(Dataset entries)
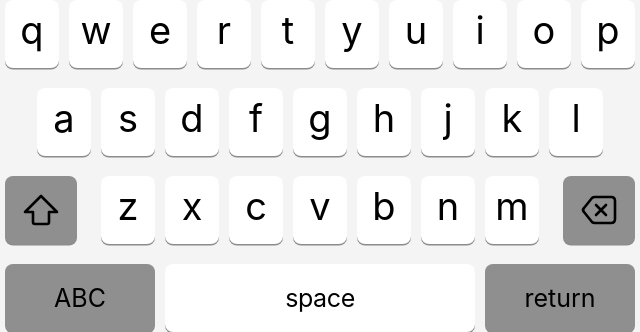
<!DOCTYPE html>
<html lang="en">
<head>
<meta charset="utf-8">
<title>Keyboard</title>
<style>
:root {
  --tray: #f4f4f4;
  --key: #ffffff;
  --key-special: #8f8f8f;
  --edge: #8c8c8e;
  --ink: #000000;
}
* { box-sizing: border-box; }
html, body { margin: 0; overflow: hidden; }
.keyboard {
  width: 640px;
  height: 332px;
  padding: 0 5px;
  overflow: hidden;
  display: flex;
  flex-direction: column;
  gap: 19px;
  background: var(--tray);
  color: var(--ink);
  font-family: Inter, "Liberation Sans", sans-serif;
}
.row {
  flex: none;
  height: 69px;
  display: flex;
  justify-content: center;
  gap: 10px;
}
.row-shift { justify-content: space-between; }
.letters { display: flex; gap: 10px; }
.key {
  flex: none;
  width: 54px;
  height: 68px;
  border-radius: 8px;
  background: var(--key);
  box-shadow: 0 1.5px 0 var(--edge);
  font-size: 38px;
  line-height: 60px;
  text-align: center;
}
.special { background: var(--key-special); }
.icon-key {
  width: 72px;
  display: flex;
  align-items: center;
  justify-content: center;
}
.icon-key svg {
  fill: none;
  stroke: var(--ink);
  stroke-width: 2.6;
  stroke-linejoin: round;
  stroke-linecap: round;
}
.word {
  width: 150px;
  font-size: 25px;
  line-height: 68px;
}
.space { width: 310px; letter-spacing: -0.4px; }
</style>
</head>
<body>
<main class="keyboard">
  <div class="row">
    <span class="key">q</span>
    <span class="key">w</span>
    <span class="key">e</span>
    <span class="key">r</span>
    <span class="key">t</span>
    <span class="key">y</span>
    <span class="key">u</span>
    <span class="key">i</span>
    <span class="key">o</span>
    <span class="key">p</span>
  </div>
  <div class="row">
    <span class="key">a</span>
    <span class="key">s</span>
    <span class="key">d</span>
    <span class="key">f</span>
    <span class="key">g</span>
    <span class="key">h</span>
    <span class="key">j</span>
    <span class="key">k</span>
    <span class="key">l</span>
  </div>
  <div class="row row-shift">
    <span class="key special icon-key">
      <svg width="38" height="34" viewBox="0 0 38 34" role="img" aria-label="Shift">
        <path d="M19 3 L35 19 H27 V29 Q27 31 25 31 H13 Q11 31 11 29 V19 H3 Z"/>
      </svg>
    </span>
    <div class="letters">
      <span class="key">z</span>
      <span class="key">x</span>
      <span class="key">c</span>
      <span class="key">v</span>
      <span class="key">b</span>
      <span class="key">n</span>
      <span class="key">m</span>
    </div>
    <span class="key special icon-key">
      <svg width="38" height="34" viewBox="0 0 38 34" role="img" aria-label="Delete">
        <path d="M15 4 H31 Q35 4 35 8 V26 Q35 30 31 30 H15 Q13 30 12 29 L4 19 Q2 17 4 15 L12 5 Q13 4 15 4 Z"/>
        <path d="M16 12 L26 22 M26 12 L16 22"/>
      </svg>
    </span>
  </div>
  <div class="row">
    <span class="key special word">ABC</span>
    <span class="key word space">space</span>
    <span class="key special word">return</span>
  </div>
</main>
</body>
</html>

→ Exercise requirements: Go over the data above and copy every line that has the word "width" in it.

→ Answer section:
  width: 640px;
  width: 54px;
  width: 72px;
  stroke-width: 2.6;
  width: 150px;
.space { width: 310px; letter-spacing: -0.4px; }
      <svg width="38" height="34" viewBox="0 0 38 34" role="img" aria-label="Shift">
      <svg width="38" height="34" viewBox="0 0 38 34" role="img" aria-label="Delete">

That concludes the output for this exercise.